→ **Exercise details**
Copy out each line featuring the string "beige" from the entries beneath.

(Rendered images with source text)
[Start of Attachment]

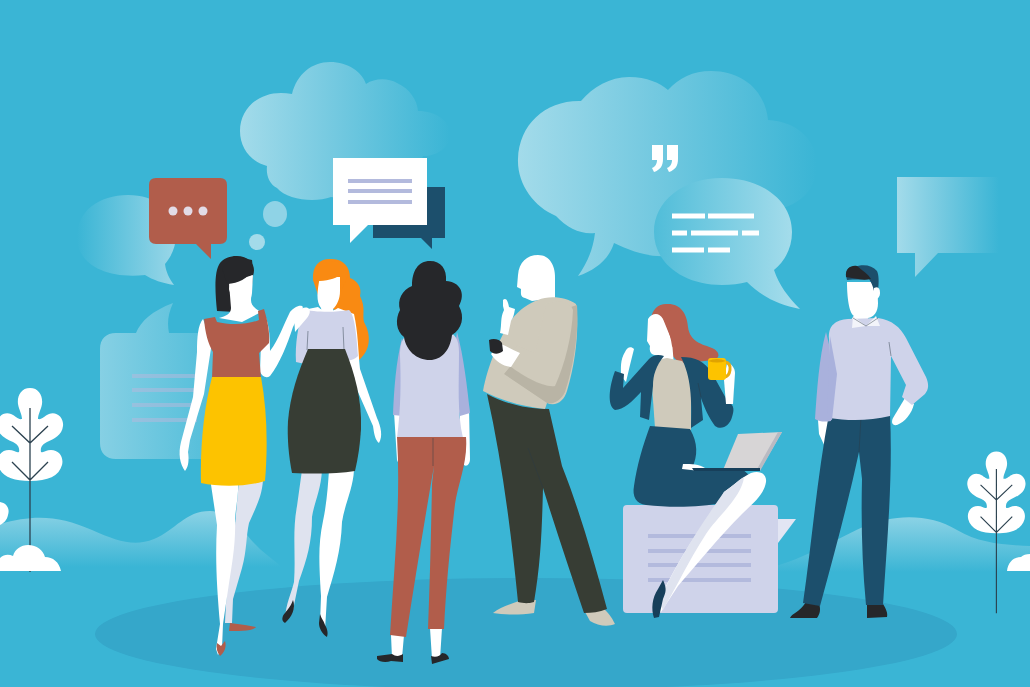
<!DOCTYPE html>
<html lang="en">
<head>
<meta charset="utf-8">
<title>People in conversation</title>
<style>
:root{--sky:#3ab5d5;--ground:#35a7ca;--white:#fff;--rust:#b15d4b;--lilac:#cfd3ea;--lilac-deep:#a9b1dc;--line:#b3badd;--yellow:#fdc300;--olive:#373d34;--navy:#1c4f6c;--navy-deep:#173f5a;--beige:#cfcabb;--beige-deep:#b9b4a5;--ink:#26272a;--orange:#f98a12;--auburn:#b7604f}
html,body{margin:0;height:100%;overflow:hidden;background:var(--sky)}
svg{display:block;width:1030px;height:687px}
.white{fill:var(--white)}.shade{fill:#dfe3ef}.rust{fill:var(--rust)}.lilac{fill:var(--lilac)}.lilac-deep{fill:var(--lilac-deep)}
.yellow{fill:var(--yellow)}.olive{fill:var(--olive)}.navy{fill:var(--navy)}.navy-deep{fill:var(--navy-deep)}
.beige{fill:var(--beige)}.beige-deep{fill:var(--beige-deep)}.ink{fill:var(--ink)}.orange{fill:var(--orange)}.auburn{fill:var(--auburn)}
.text-lines{fill:none;stroke:var(--line);stroke-width:4}
.seam{fill:none;stroke:#2b3a45;stroke-opacity:.45;stroke-width:1}
.twig{fill:none;stroke:#2c4250;stroke-width:1.3}
</style>
</head>
<body>
<svg viewBox="0 0 1030 687" role="img" aria-label="Seven people chatting among speech bubbles">
<defs>
<linearGradient id="fade-right"><stop offset="0" stop-color="#a3dbea"/><stop offset=".45" stop-color="#74c9e0"/><stop offset="1" stop-color="#3ab5d5"/></linearGradient>
<linearGradient id="fade-left"><stop offset="0" stop-color="#3ab5d5"/><stop offset="1" stop-color="#9ad7e8"/></linearGradient>
<linearGradient id="fade-panel"><stop offset="0" stop-color="#86d0e4"/><stop offset="1" stop-color="#3ab5d5"/></linearGradient>
<linearGradient id="fade-reply"><stop offset="0" stop-color="#50bdd9"/><stop offset="1" stop-color="#a9deec"/></linearGradient>
<linearGradient id="hill" x2="0" y2="1"><stop offset="0" stop-color="#8bd2e5"/><stop offset="1" stop-color="#3ab5d5"/></linearGradient>
<g id="leaf-tree">
<path class="white" d="M30 388c9 0 13 8 12 16-1 6-4 10-4 15 4 1 6-3 11-5 8-3 15 4 14 12-1 9-9 13-16 16-4 2-7 5-6 10 3 1 5-2 10-2 8 0 13 7 11 15-3 11-14 16-32 16S1 476-2 465c-2-8 3-15 11-15 5 0 7 3 10 2 1-5-2-8-6-10-7-3-15-7-16-16-1-8 6-15 14-12 5 2 7 6 11 5 0-5-3-9-4-15-1-8 3-16 12-16z"/>
<path class="twig" d="M30 408V572M12 426L30 443 48 426M12 462L30 480 48 462"/>
</g>
</defs>

<rect width="1030" height="687" fill="var(--sky)"/>

<g id="landscape">
<path fill="url(#hill)" d="M0 524C35 514 60 516 92 530c25 11 42 17 62 9 22-9 31-28 56-28 20 0 30 16 43 31 9 10 19 17 29 25H0z"/>
<path fill="url(#hill)" d="M760 570c40-8 70-28 103-43 30-13 66-14 94 3 22 13 46 15 73 16v26H760z"/>
<ellipse cx="526" cy="634" rx="431" ry="56" fill="var(--ground)"/>
<path class="white" d="M0 502c7 1 10 7 8 13-1 5-4 8-8 10z"/>
<use href="#leaf-tree"/>
<path class="white" d="M0 571v-13c4-4 9-4 13-2 2-7 8-11 15-11 9 0 15 5 17 12 8 0 14 5 16 14z"/>
<use href="#leaf-tree" transform="translate(970 110) scale(.88)"/>
<path class="white" d="M1007 571c1-9 7-14 14-14 2-2 5-3 9-3v17z"/>
</g>

<g id="background-bubbles">
<path fill="url(#fade-left)" d="M128 195c27 0 48 15 48 40 0 12-5 22-11 29 1 8 4 14 9 21-12-2-21-5-29-10-38 4-68-10-68-38 0-26 22-42 51-42z"/>
<path fill="url(#fade-panel)" d="M116 333h20c5-12 16-22 37-30-5 11-6 20-4 30h79c12 0 18 6 18 16v94c0 10-6 16-16 16H116c-10 0-16-6-16-16v-94c0-10 6-16 16-16z"/>
<path class="text-lines" opacity=".55" d="M132 376h65M132 390h65M132 405h65M132 420h65"/>
<path fill="url(#fade-right)" d="M292 94c5-20 20-32 38-32 18 0 32 10 36 22 9-6 22-6 31-1 13 6 20 17 21 28 18 0 32 10 32 23 0 14-13 22-27 22-7 20-25 31-47 27-9 12-25 17-45 14-16 6-44 3-54-9-8-4-11-13-10-22-16-4-27-18-27-35 0-24 22-43 52-37z"/>
<ellipse cx="275" cy="214" rx="12" ry="13" fill="#8fd3e6"/><circle cx="257" cy="242" r="8" fill="#a3dbea"/>
<path fill="url(#fade-right)" d="M581 101c12-14 29-24 48-24 18 0 31 6 39 13 11-12 25-19 43-19 31 0 54 19 57 49 28 1 49 20 49 45 0 31-28 48-60 46-12 24-39 41-73 40-19 11-48 3-70-8-5 16-18 27-36 33 9-13 15-26 17-43-13 2-28-5-39-17-22-9-39-32-38-57 1-35 28-59 63-58z"/>
<path fill="url(#fade-reply)" d="M722 178c39 0 70 22 70 54 0 16-7 29-18 38 5 15 14 27 26 39-22-4-39-13-53-27-7 2-16 3-25 3-39 0-68-22-68-53s29-54 68-54z"/>
<path class="white" d="M652 145h11v14c0 7-3 11-9 13l-2-4c3-1 5-4 5-8h-5zM667 145h11v14c0 7-3 11-9 13l-2-4c3-1 5-4 5-8h-5z"/>
<path fill="none" stroke="var(--white)" stroke-width="5" d="M672 216h33M708 216h46M672 233h15M691 233h47M742 233h17M672 250h32M708 250h22"/>
<path fill="url(#fade-right)" d="M897 177h102v76h-61l-23 24v-24h-18z"/>
</g>

<g id="front-bubbles">
<path class="rust" d="M156 178h64q7 0 7 7v52q0 7-7 7h-9v15l-15-15h-40q-7 0-7-7v-52q0-7 7-7z"/>
<g fill="#e2dbe6"><circle cx="173" cy="211" r="4.5"/><circle cx="188" cy="211" r="4.5"/><circle cx="203" cy="211" r="4.5"/></g>
<path class="navy" d="M373 187h72v51h-13v11l-11-11h-48z"/>
<path class="white" d="M333 158h94v67h-59l-18 18v-18h-17z"/>
<path class="text-lines" d="M348 181h64M348 191h64M348 202h64"/>
</g>

<g id="woman-yellow-skirt">
<path class="ink" d="M217 311c-2-19-3-40 3-48 6-8 23-10 30-2 4 4 5 9 3 15l-3 26 5 11z"/>
<path class="shade" d="M239 480h24c-1 17-8 29-14 43-3 13-2 27-7 45l-9 31-1 24h-7c2-31 2-50 8-75z"/>
<path class="white" d="M210 478h28c1 16-2 27-3 41 1 24-3 45-7 71l-5 34-1 24-4 7-2-6 4-25c-3-35-5-65-3-99z"/>
<path class="rust" d="M230 623l15 2 11 2c-3 4-13 4-27 4zM217 643l4 3 4-5c2 6-1 12-5 15-3-4-4-8-3-13z"/>
<path class="white" d="M203 319c-5 6-6 18-6 33l-4 45-12 45c-3 12-1 22 4 29 4-5 4-12 3-19l2-12 14-46 8-52z"/>
<path class="white" d="M262 311c7 8 8 24 8 40 9-12 13-25 20-39 4-5 11-8 13-5l-10 20c-6 18-13 36-23 49-4 3-8 0-10-4z"/>
<path class="white" d="M229 283c2 2 14 6 23-8l-1 25c0 5 3 8 10 12l-19 10-23-4c7-2 12-4 12-10z"/>
<path class="white" d="M230 282l23-7-1 18c-1 8-4 13-9 12-6-1-12-8-14-16z"/>
<path class="ink" d="M227 284c12-1 20-5 26-14l-1-10-18-4-12 12z"/>
<path class="rust" d="M204 319l11-2 2 5c12 3 30 3 42-2l-1-9 6-2c3 10 6 22 5 34l-10 10 2 25h-49l1-26c-5-8-8-20-9-33z"/>
<path class="yellow" d="M212 377h49c6 33 7 68 4 104-19 6-46 6-64 2-1-38 3-75 11-106z"/>
</g>

<g id="woman-orange-hair">
<path class="orange" d="M313 280c-1-15 7-22 19-21 12 0 18 9 18 19 8 3 12 10 10 18 6 12 2 18 4 26 8 14 6 29-5 38l-7 1-14-50-17-7z"/>
<path class="shade" d="M302 470h20c-1 20-8 33-10 47 0 25-5 42-13 64l-6 29-8 8c1-14 6-24 9-36 2-27-2-49 3-76z"/>
<path class="white" d="M329 470h25c-1 19-9 33-12 52-1 30-8 51-15 75l-2 33-5-6 1-28c-2-34-3-51 2-75 4-19 5-36 6-51z"/>
<path class="ink" d="M293 600c3 8-1 17-8 23-4-2-3-7 0-10 3-4 6-7 8-13zM320 614c2 6 4 7 5 11 3 5 3 9 2 12-5-3-8-9-8-14z"/>
<path class="white" d="M320 277h20v14c0 8-3 14-7 18l1 5h-12l-1-6c-5-6-4-17-1-31z"/>
<path class="orange" d="M316 281c10 0 19-2 24-6l1 17 7-17-10-14-18 2z"/>
<path class="white" d="M303 310l15-3c5 5 13 6 20 1l16 6c4 18 4 35 6 55l17 49c4 9 6 18 2 25-4-3-5-10-6-17l-19-43-11-44-45-4z"/>
<path class="lilac" d="M303 309c10 3 30 4 46 1 6 4 8 31 9 46-4 4-8 5-12 4l-2-10h-36l-3 14-9-2c-1-19 2-35 7-53z"/>
<path class="seam" d="M344 350l-1-23M307 350l1-19"/>
<path class="olive" d="M308 349h37c10 25 17 51 16 80-1 16-3 29-6 42-18 3-42 3-63 2-3-15-5-34-4-52 2-25 10-49 20-72z"/>
<path class="white" d="M294 316c2-5 9-10 14-8 3 2 2 6-1 10l-12 14z"/>
</g>

<g id="woman-rust-trousers">
<path class="white" d="M394 412h9l2 50c-2 5-7 2-8-2zM460 405h9l1 54c0 5-3 8-6 6l-4-13zM391 635h13l-2 23h-10zM430 628h12l-2 31h-8z"/>
<path class="lilac-deep" d="M402 338c-6 24-8 51-9 77l10 1 4-40zM457 332c7 26 10 54 13 81l-10 3-9-40z"/>
<path class="lilac" d="M416 332h30c9 1 13 7 13 20 0 32-2 60 4 86h-66c4-30 4-59 3-82 0-17 5-23 16-24z"/>
<path class="rust" d="M397 437h69c2 25-8 46-11 67-5 43-9 83-11 125h-16c2-50 3-94 4-145l2-18c-10 58-19 113-28 171l-16-2c4-67 11-133 7-198z"/>
<path class="seam" d="M433 438v28"/>
<path class="ink" d="M377 656l15-2c4 3 8 2 11 0v8l-12-1c-5 2-12 1-14-2zM431 656c5 2 9 0 11-3 4 0 7 3 7 6l-17 5z"/>
<path class="ink" d="M430 261c11 0 17 8 16 20 14 1 20 12 13 25 6 11 3 23-7 29-2 16-11 25-22 25-14 0-24-10-26-23-8-6-9-18-4-27-3-10 2-20 12-24 0-15 6-25 18-25z"/>
</g>

<g id="man-beige-sweater">
<path class="white" d="M518 275c1-13 9-20 20-20 12 0 18 11 17 26v17l-23 3-7-3c-5-1-4-5-4-9l-4-2z"/>
<path class="beige" d="M519 601l17-1-2 13c-14 2-30 2-41 0 7-6 16-8 26-12zM584 610l20-1c6 5 9 11 11 15-7 3-17 2-25-3z"/>
<path class="olive" d="M487 394c17 9 37 15 62 15l13 57c17 43 31 91 45 143-8 3-15 4-23 4-14-42-28-83-41-125-1 38-2 74-9 114-7 2-11 1-16 0-7-71-16-141-31-208z"/>
<path class="seam" d="M543 488l-15-40"/>
<path class="beige" d="M538 300c11-5 29-3 38 4 3 20 1 54-9 87-3 10-11 16-20 12l-2 6c-22-2-45-9-62-18 5-27 18-56 29-72 7-9 17-16 26-19z"/>
<path class="beige-deep" d="M577 305c2 26-3 60-12 87-4 8-11 13-18 11l-43-29 10-12 41 11c2-24 8-52 16-66z"/>
<path class="beige" d="M546 304c14-5 24-3 27 6-1 26-8 54-18 76-12 2-36-12-50-24l12-17 18 8z"/>
<path class="white" d="M500 344c7 2 13 6 20 9l-9 14c-8-1-15-5-20-13z"/>
<path class="ink" d="M489 340c4-2 11-1 13 3l1 8c-5 4-10 3-13 0z"/>
<path class="white" d="M503 300c3-3 5 1 6 7l6 2c-1 6-2 9-4 12l-3 14-8-2c2-9 0-15 4-23l-1-4z"/>
</g>

<g id="seat-bubble">
<path fill="#e2e5f3" d="M772 519h24l-18 24z"/>
<rect class="lilac" x="623" y="505" width="155" height="108" rx="4"/>
<path class="text-lines" d="M648 536h103M648 551h103M648 565h103M648 580h103"/>
</g>

<g id="woman-with-laptop">
<path class="auburn" d="M651 319c1-10 8-16 17-15 13 0 19 10 20 23 2 15 14 17 24 21 9 4 8 11 1 12l-33 4-22-24z"/>
<path class="white" d="M648 319c4-6 11-7 15 0l9 22 2 25-20 4 5-15c-8 1-10-3-9-9l-3-5z"/>
<path class="auburn" d="M657 308c8 12 13 24 15 38l9 14 14-4-15-44z"/>
<path class="beige" d="M651 372c2-8 8-13 16-14l15 3c6 6 9 15 9 26v43l-36-2z"/>
<path class="white" d="M621 376c0-8-1-16 4-24 2-5 6-6 9-3l-4 16-4 17z"/>
<path class="navy" d="M615 371l9 3-1 14 26-29c4-4 9-5 15-3-8 10-11 19-11 30l-4 34-9-3 1-25c-8 9-18 18-26 18-8-4-6-23 0-39z"/>
<path class="navy" d="M681 357c15 0 23 4 31 16l16 29c7 3 6 9 4 15-2 8-10 14-17 9-6-8-11-19-14-28l2 22-12 8c1-30 0-51-10-71z"/>
<path class="seam" d="M701 397l-3-14"/>
<path class="white" d="M727 363c4 0 8 5 8 10l-2 31h-7l-2-24z"/>
<path class="navy" d="M650 426l40 3c8 14 8 27 2 39h49l16 14-34 21c-22 4-51 5-77 2-10-1-14-9-12-19 3-21 9-41 16-60z"/>
<path class="white" d="M724 492c10-7 18-15 27-19 9-3 16 1 15 9-2 13-14 22-24 32-24 24-44 49-64 72l-17 26c-5-1-5-4-4-8 16-33 35-67 61-100z"/>
<path fill="#dfe3ef" d="M724 492c8-5 13-11 20-15-2 20-27 40-38 57-18 28-28 50-43 76l-4-8c15-35 40-75 65-110z"/>
<path class="navy-deep" d="M663 580c4 9 3 12 0 19l-4 18-5 1c-3-9-2-20 4-29z"/>
<path fill="#d7d5d6" d="M738 434l44-2-22 38h-37z"/>
<path fill="#b9bac2" d="M782 432l-22 39h-4l22-39z"/>
<path class="white" d="M683 464c9 0 16 0 22 4l-5 3-18-2z"/>
<path class="navy-deep" d="M692 468h68v3h-66z"/>
<path fill="none" stroke="#e9ac12" stroke-width="3" d="M725 362q6 1 5 8t-6 7"/>
<rect class="yellow" x="708" y="358" width="18" height="22" rx="3"/>
<path fill="#e0a300" d="M708 361q9 3 18 0-9-4-18 0z"/>
</g>

<g id="man-navy-trousers">
<path class="white" d="M818 420h11l2 20-5 9-7-15zM847 282h30l1 21c0 9-4 14-10 15l-1 7-19-1 6-8c-5-3-7-19-7-34z"/>
<path class="white" d="M905 398l9 6c-2 9-9 18-17 21-5 1-6-3-4-7z"/>
<path class="ink" d="M806 602l13 2c2 5 1 10-2 14h-27c2-5 10-6 16-16zM867 604h16c3 5 5 9 4 13l-20 1z"/>
<path class="navy" d="M829 414h61c3 63-3 128-7 191h-17c-4-42-5-83-4-126l-3-27c-11 51-25 103-39 154l-17-3c9-62 14-126 26-189z"/>
<path class="seam" d="M859 452l2-35"/>
<path class="lilac-deep" d="M826 332c-7 25-9 59-11 87 5 3 10 3 16 2l6-44z"/>
<path class="lilac" d="M848 319l30-1c14 2 22 9 28 20l20 39c3 7 3 12-1 17l-13 11-10-8 4-12-15-29-1 60c-20 5-42 5-61 2l3-28-3-51c-1-14 7-19 19-20z"/>
<path class="lilac-deep" d="M830 336l7 38-5 46-5-1z"/>
<path fill="#f3f4fa" d="M853 316l13 10-14 2zM866 326l10-10 4 10z"/>
<path class="seam" d="M853 318l13 8 12-8M891 356l-2-14"/>
<path class="navy" d="M847 280c-2-8 0-14 7-13 9-3 18-2 23 4 2 4 2 12 1 20h-4c-1-5-3-9-5-12-7 1-15 0-22 1z"/>
<path class="ink" d="M846 277c-1-9 5-12 11-11 6 5 11 8 14 13-9 2-17-1-25-2z"/>
<path class="white" d="M874 288c4-2 6 0 6 5 0 4-3 7-6 6z"/>
</g>
</svg>
</body>
</html>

[End of Attachment]

→ **Exercise result**
:root{--sky:#3ab5d5;--ground:#35a7ca;--white:#fff;--rust:#b15d4b;--lilac:#cfd3ea;--lilac-deep:#a9b1dc;--line:#b3badd;--yellow:#fdc300;--olive:#373d34;--navy:#1c4f6c;--navy-deep:#173f5a;--beige:#cfcabb;--beige-deep:#b9b4a5;--ink:#26272a;--orange:#f98a12;--auburn:#b7604f}
.beige{fill:var(--beige)}.beige-deep{fill:var(--beige-deep)}.ink{fill:var(--ink)}.orange{fill:var(--orange)}.auburn{fill:var(--auburn)}
<g id="man-beige-sweater">
<path class="beige" d="M519 601l17-1-2 13c-14 2-30 2-41 0 7-6 16-8 26-12zM584 610l20-1c6 5 9 11 11 15-7 3-17 2-25-3z"/>
<path class="beige" d="M538 300c11-5 29-3 38 4 3 20 1 54-9 87-3 10-11 16-20 12l-2 6c-22-2-45-9-62-18 5-27 18-56 29-72 7-9 17-16 26-19z"/>
<path class="beige-deep" d="M577 305c2 26-3 60-12 87-4 8-11 13-18 11l-43-29 10-12 41 11c2-24 8-52 16-66z"/>
<path class="beige" d="M546 304c14-5 24-3 27 6-1 26-8 54-18 76-12 2-36-12-50-24l12-17 18 8z"/>
<path class="beige" d="M651 372c2-8 8-13 16-14l15 3c6 6 9 15 9 26v43l-36-2z"/>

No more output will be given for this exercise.